Today we arrive Tate Modern – Claude Monet & Mark Rothko. For our weekly Museum Guide excursion, led by Divvya Nirula. We also take a look at the history of the Tate’s original art collection. And explore possible connections to slavery.
This gallery focuses on the works of Impressionist Claude Monet & Colourfield Abstractionist Mark Rothko. Presented here are our top three must-see objects on view here. Next time you visit the museum, do not miss these!
1. Untitled, 1950 – 1952, by Mark Rothko
2. Light Red over Black, 1957, Mark Rothko
3. Water Lillies, After 1916, by Claude Monet
Some fun facts about the Museum : A connection to Slavery?
- While Tate Modern opened in 2000, the first Tate museum, Tate Britain, was opened in 1897. At the time, the collection was limited to British art. These works had been collected by Sir Henry Tate.
- Sir Tate loved to collect Pre-Raphaelite masterpieces. These shaped most of the Museum’s collection at the time. However, it is rumoured that Sir Tate was associated with the slave trade. Thus making the history of the works very murky.
- Subsequently, Sir Joseph Joel Duveen and his son Lord Joseph Duveen also supported the Tate. They facilitated architectural expansions of the Millbank building. Also, the Duveen Sculpture galleries at Tate Britain were the country’s first galleries dedicated solely to sculpture. In addition to this, the Duveen’s funded the building of galleries to display the Turner Bequest in 1910.
A Final Thought :
From specialising in British art to shaping the Western canon for Contemporary art – the Tate has come a long way. Apart from the history of the artworks, it is interesting to note the history of the Tate itself. The success of the organisation is a result of the collective effort. But who are the people behind the set-up? It is a well-known fact that Sir Henry Tate, per several historic records, was a promoter of slavery. This murky history raises some questions about the provenance and procurement of the artworks.

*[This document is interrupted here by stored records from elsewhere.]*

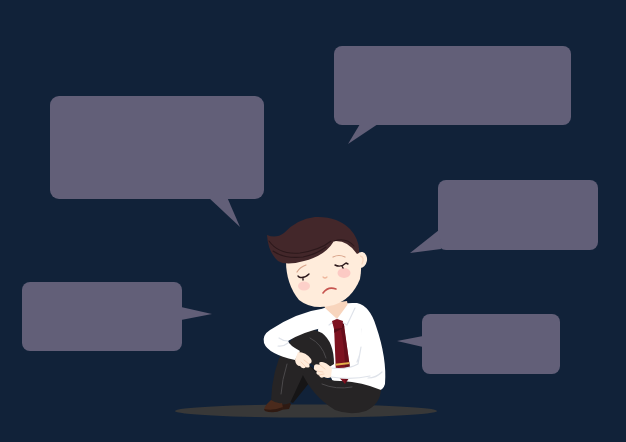
<!DOCTYPE html>
<html lang="en">
<head>
<meta charset="utf-8">
<title>Sad businessman with speech bubbles</title>
<style>
:root {
  --night: #112239;
  --bubble: #625f78;
  --floor: #383838;
  --skin: #ffecdb;
  --skin-shade: #f8d5bd;
  --blush: #fbb9b9;
  --hair: #43272a;
  --hair-dark: #2c181b;
  --shirt: #ffffff;
  --shirt-shade: #dfe3ea;
  --trousers: #262425;
  --trousers-dark: #161516;
  --shoe: #4a2a1c;
  --shoe-dark: #2f1a12;
  --tie: #7d1220;
  --tie-dark: #570b16;
  --gold: #e3b04b;
}
html, body { margin: 0; height: 100%; overflow: hidden; background: var(--night); }
.scene { display: block; width: 626px; height: 442px; }
.bubbles { fill: var(--bubble); }
.line { fill: none; stroke-linecap: round; stroke-linejoin: round; }
.skin { fill: var(--skin); }
.shirt { fill: var(--shirt); }
.fold { stroke: var(--shirt-shade); stroke-width: 1.2; }
.crease { stroke: #4b494b; stroke-width: 1; }
.lash { stroke: #2c181b; stroke-width: 1.4; }
.brow { stroke: #d9a58c; stroke-width: 1.2; }
.strand { stroke: var(--hair-dark); stroke-width: 1.1; }
.finger { stroke: var(--skin-shade); stroke-width: 1; }
</style>
</head>
<body>
<svg class="scene" viewBox="0 0 626 442" role="img" aria-label="A sad businessman sits on the floor hugging his knee, surrounded by empty speech bubbles">
  <defs>
    <clipPath id="tie-shape">
      <path d="M331 320 L342 318 L344 325 L351 375 L345 384 L336 374 L334 326 Z"/>
    </clipPath>
  </defs>

  <rect width="626" height="442" fill="var(--night)"/>

  <g class="bubbles">
    <g id="bubble-top-left">
      <rect x="50" y="96" width="214" height="103" rx="9"/>
      <path d="M208 197 L240 227 L227 197 Z"/>
    </g>
    <g id="bubble-top-right">
      <rect x="334" y="46" width="237" height="79" rx="8"/>
      <path d="M360 124 L348 144 L378 124 Z"/>
    </g>
    <g id="bubble-middle-right">
      <rect x="438" y="180" width="160" height="70" rx="8"/>
      <path d="M439 230 L410 253 L441 249 Z"/>
    </g>
    <g id="bubble-bottom-left">
      <rect x="22" y="282" width="160" height="69" rx="8"/>
      <path d="M181 307 L212 314 L181 320 Z"/>
    </g>
    <g id="bubble-bottom-right">
      <rect x="422" y="314" width="138" height="60" rx="8"/>
      <path d="M423 336 L397 341 L423 347 Z"/>
    </g>
  </g>

  <ellipse id="floor-shadow" cx="306" cy="411" rx="131" ry="6.5" fill="var(--floor)"/>

  <g id="businessman">
    <g id="far-leg">
      <path d="M292 352 L284 400 L293 403 L318 372 Z" fill="var(--trousers-dark)"/>
      <path d="M281 399 Q287 399 291 404 L289 409 L270 411 Q272 405 281 399 Z" fill="var(--shoe-dark)"/>
    </g>

    <g id="torso">
      <path class="shirt" d="M322 309 Q338 302 357 303 Q370 306 376 326 Q387 358 385 384 Q383 392 374 391 L334 384 Q318 350 318 330 Z"/>
      <path class="line fold" d="M362 329 Q364 348 357 362 M382 372 Q376 378 368 378"/>
    </g>

    <g id="seated-leg">
      <path d="M304 358 Q318 382 342 381 Q362 382 381 390 Q380 404 366 411 Q350 416 335 410 Q312 396 301 371 Z" fill="var(--trousers)"/>
      <path class="line crease" d="M322 384 Q336 390 352 387"/>
    </g>

    <g id="tie">
      <path d="M331 320 L342 318 L344 325 L351 375 L345 384 L336 374 L334 326 Z" fill="var(--tie)"/>
      <g clip-path="url(#tie-shape)">
        <path d="M330 330 L346 323 L345 327 L332 334 Z" fill="var(--tie-dark)"/>
        <path d="M343 318 L352 376 L345 385 Q346 350 340 326 Z" fill="var(--tie-dark)" opacity=".6"/>
        <path d="M333 364 L350 362 L350 364 L333 366 Z" fill="var(--gold)"/>
      </g>
    </g>

    <g id="near-leg">
      <path d="M297 334 Q309 326 322 333 Q334 342 334 364 L323 371 Q312 365 309 362 L290 403 Q280 407 271 401 Q272 370 284 348 Z" fill="var(--trousers)"/>
      <path class="line crease" d="M310 338 Q322 344 326 358 M287 364 Q282 380 281 394"/>
      <path d="M271 400 Q277 404 282 403 L283 408 Q277 413 265 411 Q262 408 271 400 Z" fill="var(--shoe)"/>
      <path d="M264 409 Q273 411 283 407 L282 410 Q274 414 265 411 Z" fill="var(--shoe-dark)"/>
    </g>

    <g id="left-arm">
      <path class="shirt" d="M326 308 Q297 312 270 330 Q262 335 264 343 Q268 354 295 360 L300 351 Q289 345 288 341 Q303 332 322 328 Q332 322 326 308 Z"/>
      <path class="line fold" d="M288 341 Q283 341 279 338 M288 343 Q283 347 278 346"/>
      <path class="skin" d="M298 352 Q306 352 311 359 Q313 363 309 364 Q311 369 306 367 Q303 370 300 366 Q296 366 295 360 Z"/>
      <path class="line finger" d="M304 360 L309 364 M301 362 L306 367"/>
    </g>

    <g id="right-arm">
      <path class="shirt" d="M362 325 Q376 332 380 352 Q384 369 373 375 Q356 381 331 377 L331 368 Q347 370 358 364 Z"/>
      <path class="line fold" d="M331 368 Q347 370 358 364 L361 347 M331 377 Q352 380 370 376"/>
      <path class="skin" d="M332 368 Q325 361 321 362 Q318 362 320 365 Q314 363 314 367 Q313 370 317 371 Q315 374 319 375 Q320 379 324 377 Q328 379 331 377 Z"/>
      <path class="line finger" d="M320 365 L325 369 M317 371 L323 372 M319 375 L324 374"/>
    </g>

    <g id="collar">
      <path d="M324 304 L347 301 L349 311 L337 319 L326 313 Z" fill="var(--skin-shade)"/>
      <path class="shirt" d="M325 308 L337 319 L329 325 L320 312 Z M348 304 L337 319 L347 325 L357 306 Z"/>
      <path class="line fold" d="M329 325 L337 319 L347 325 L355 308"/>
      <path d="M332 321 L337 319 L343 321 L342 328 L334 329 Z" fill="var(--tie)"/>
    </g>

    <g id="head">
      <ellipse class="skin" cx="361" cy="260" rx="6" ry="8" transform="rotate(10 361 260)"/>
      <path class="line" d="M360 256 Q365 257 362 264" stroke="var(--skin-shade)" stroke-width="1.3"/>
      <path class="skin" d="M286 261 Q286 284 299 300 Q313 311 334 305 Q352 299 360 279 Q364 258 354 238 L305 240 Z"/>
      <ellipse cx="304" cy="286" rx="6" ry="4.5" fill="var(--blush)" opacity=".55"/>
      <ellipse cx="344" cy="273" rx="6.5" ry="5" fill="var(--blush)" opacity=".65"/>
      <path class="line brow" d="M297 272 Q300 267 306 265 M333 257 Q339 254 345 257"/>
      <path class="line lash" d="M299 277 Q304 279 309 274 M299 277 L298 276 M303 278 L303 280 M335 265 Q341 268 346 263 M346 263 L348 264 M342 266 L343 268"/>
      <path class="line" d="M323 277 Q325 279 327 277" stroke="#efb79d" stroke-width="1.2"/>
      <path class="line" d="M323 293 Q328 286 336 289" stroke="#c6544f" stroke-width="1.6"/>
      <g id="hair">
        <path d="M267 235 Q276 239 284 233 Q297 219 315 217 Q337 216 350 229 Q360 240 359 253 L357 254 Q348 240 334 241 Q325 256 304 261 Q286 266 278 261 Q268 252 267 235 Z" fill="var(--hair)"/>
        <path class="line strand" d="M269 241 Q279 255 300 253 Q320 250 331 241 M273 251 Q284 259 303 257 Q317 254 326 247 M334 241 Q346 237 354 246"/>
      </g>
    </g>
  </g>
</svg>
</body>
</html>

In fact, on their website, the Tate even admits to being indirectly associated with slavery, through their donors :
“While it is important to emphasise that Henry Tate was not a slave-owner or slave-trader, it is therefore not possible to separate the Tate galleries from the history of colonial slavery from which in part they derive their existence.”
While admitting this is a great step in social responsibility, is it enough?
Visit Art From Us Archive for Museum Guide collated by Divvya Nirula. Here you shall find more suggestions on where you should visit next. And what you should see there.